Both developments concern the rules which govern whether a claim or other application issued in England and Wales can be served on a defendant or respondent outside the jurisdiction – i.e., whether the English courts will take jurisdiction over that person. In general, service on a party outside the United Kingdom requires the permission of the court. To obtain that permission, the claimant or applicant must satisfy three criteria:
(i) that there is a good arguable case that the claim falls within one of grounds set out in Practice Direction 6B of the Civil Procedural Rules 1998 (“CPR”);
(ii) that England and Wales is the appropriate forum to hear the claim; and
(iii) that there is a serious issue to be tried.

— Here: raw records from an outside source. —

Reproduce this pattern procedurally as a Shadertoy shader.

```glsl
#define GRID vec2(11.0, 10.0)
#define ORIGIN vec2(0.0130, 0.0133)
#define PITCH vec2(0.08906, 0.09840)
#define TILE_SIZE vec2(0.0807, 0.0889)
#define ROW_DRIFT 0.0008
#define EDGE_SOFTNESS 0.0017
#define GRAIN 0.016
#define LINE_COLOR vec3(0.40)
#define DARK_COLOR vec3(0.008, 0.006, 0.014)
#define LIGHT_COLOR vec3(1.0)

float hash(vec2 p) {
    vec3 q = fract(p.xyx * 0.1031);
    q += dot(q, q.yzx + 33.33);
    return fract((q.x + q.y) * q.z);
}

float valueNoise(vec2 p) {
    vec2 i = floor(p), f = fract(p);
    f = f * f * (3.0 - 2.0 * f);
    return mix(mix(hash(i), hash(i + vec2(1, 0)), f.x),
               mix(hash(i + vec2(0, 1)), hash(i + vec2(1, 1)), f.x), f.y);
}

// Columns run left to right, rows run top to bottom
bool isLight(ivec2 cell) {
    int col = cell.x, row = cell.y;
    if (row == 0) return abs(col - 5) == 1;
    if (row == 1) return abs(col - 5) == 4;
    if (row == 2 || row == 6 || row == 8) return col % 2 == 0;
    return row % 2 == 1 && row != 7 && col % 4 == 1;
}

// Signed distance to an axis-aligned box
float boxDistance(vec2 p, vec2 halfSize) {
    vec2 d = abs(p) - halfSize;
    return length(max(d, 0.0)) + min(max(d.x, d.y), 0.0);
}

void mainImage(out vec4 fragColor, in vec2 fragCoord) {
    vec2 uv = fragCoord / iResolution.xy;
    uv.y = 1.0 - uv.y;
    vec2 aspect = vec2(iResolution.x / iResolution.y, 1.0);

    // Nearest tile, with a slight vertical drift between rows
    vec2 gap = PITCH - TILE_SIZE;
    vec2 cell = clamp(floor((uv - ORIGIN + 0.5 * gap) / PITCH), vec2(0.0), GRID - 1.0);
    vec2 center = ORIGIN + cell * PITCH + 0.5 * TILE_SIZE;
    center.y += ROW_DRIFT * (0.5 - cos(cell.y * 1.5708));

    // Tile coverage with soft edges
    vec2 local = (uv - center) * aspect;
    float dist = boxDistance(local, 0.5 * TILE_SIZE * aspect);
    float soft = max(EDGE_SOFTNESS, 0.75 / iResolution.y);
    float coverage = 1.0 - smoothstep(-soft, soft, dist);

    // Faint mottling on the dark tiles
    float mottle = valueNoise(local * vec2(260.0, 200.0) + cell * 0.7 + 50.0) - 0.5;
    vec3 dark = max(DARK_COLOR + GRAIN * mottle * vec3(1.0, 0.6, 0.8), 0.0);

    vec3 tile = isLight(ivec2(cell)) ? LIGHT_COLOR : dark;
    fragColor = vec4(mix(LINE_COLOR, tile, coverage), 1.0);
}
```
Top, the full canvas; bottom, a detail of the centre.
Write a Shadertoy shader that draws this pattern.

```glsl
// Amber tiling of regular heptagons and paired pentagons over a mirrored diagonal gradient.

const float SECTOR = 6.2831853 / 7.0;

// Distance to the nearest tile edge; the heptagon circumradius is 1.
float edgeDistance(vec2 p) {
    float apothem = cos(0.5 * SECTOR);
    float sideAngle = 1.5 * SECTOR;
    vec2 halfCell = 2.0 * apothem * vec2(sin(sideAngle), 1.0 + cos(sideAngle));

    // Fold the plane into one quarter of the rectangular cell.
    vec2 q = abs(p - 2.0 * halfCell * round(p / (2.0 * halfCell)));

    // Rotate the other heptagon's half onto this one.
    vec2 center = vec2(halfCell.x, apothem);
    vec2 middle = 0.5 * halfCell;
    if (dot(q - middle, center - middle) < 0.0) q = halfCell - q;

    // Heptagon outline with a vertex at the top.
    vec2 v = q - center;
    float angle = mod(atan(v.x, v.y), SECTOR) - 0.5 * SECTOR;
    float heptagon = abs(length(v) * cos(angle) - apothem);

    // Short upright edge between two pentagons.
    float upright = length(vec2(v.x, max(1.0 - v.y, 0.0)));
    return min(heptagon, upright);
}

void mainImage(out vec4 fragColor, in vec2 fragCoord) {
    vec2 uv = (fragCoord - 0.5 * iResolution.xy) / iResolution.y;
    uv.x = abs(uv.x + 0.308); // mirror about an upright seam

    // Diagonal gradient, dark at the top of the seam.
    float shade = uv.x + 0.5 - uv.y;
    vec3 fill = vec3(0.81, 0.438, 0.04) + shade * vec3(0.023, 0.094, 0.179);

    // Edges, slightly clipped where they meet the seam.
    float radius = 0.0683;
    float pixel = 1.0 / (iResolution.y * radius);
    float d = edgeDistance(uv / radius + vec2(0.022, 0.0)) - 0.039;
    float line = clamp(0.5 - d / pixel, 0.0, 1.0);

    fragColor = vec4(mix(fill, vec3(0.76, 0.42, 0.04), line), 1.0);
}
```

The rules concerning the service of documents in England and Wales are governed by CPR 6 and the associated Practice Directions (“PDs”). PD 6B regulates the service of claim forms and other documents out of the United Kingdom. It contains a list of circumstances or grounds, commonly referred to as ‘jurisdictional gateways’ in which the court will have jurisdiction over a foreign defendant or respondent and will therefore be able to grant permission for a claimant or applicant to serve a claim form or application notice out of the jurisdiction (subject to it being satisfied as to the second and third criteria set out above). The gateways identify relevant connections with England, which define the maximum extent of the jurisdiction which the English court is permitted to exercise(2).
The first significant development was the 30 September 2022 decision of the Court of Appeal in Gorbachev v Guriev(3) and Others , which held that the court had the jurisdiction under gateway (20) of PD 6B to permit service on a defendant outside of England and Wales of an application for third-party disclosure under section 34(2) of the Senior Courts Act (“SCA”) 1981 of documents which belonged to foreign entities (two Cypriot trust companies) who were not party to the ongoing proceedings in England, in connection with which the disclosure of the documents was sought. Gateway (20) provides for service out of the jurisdiction with permission where,
“(20) a claim is made – (a) under an enactment which allows proceedings to be brought and those proceedings are not covered by any of the other grounds referred to in [PD 6B].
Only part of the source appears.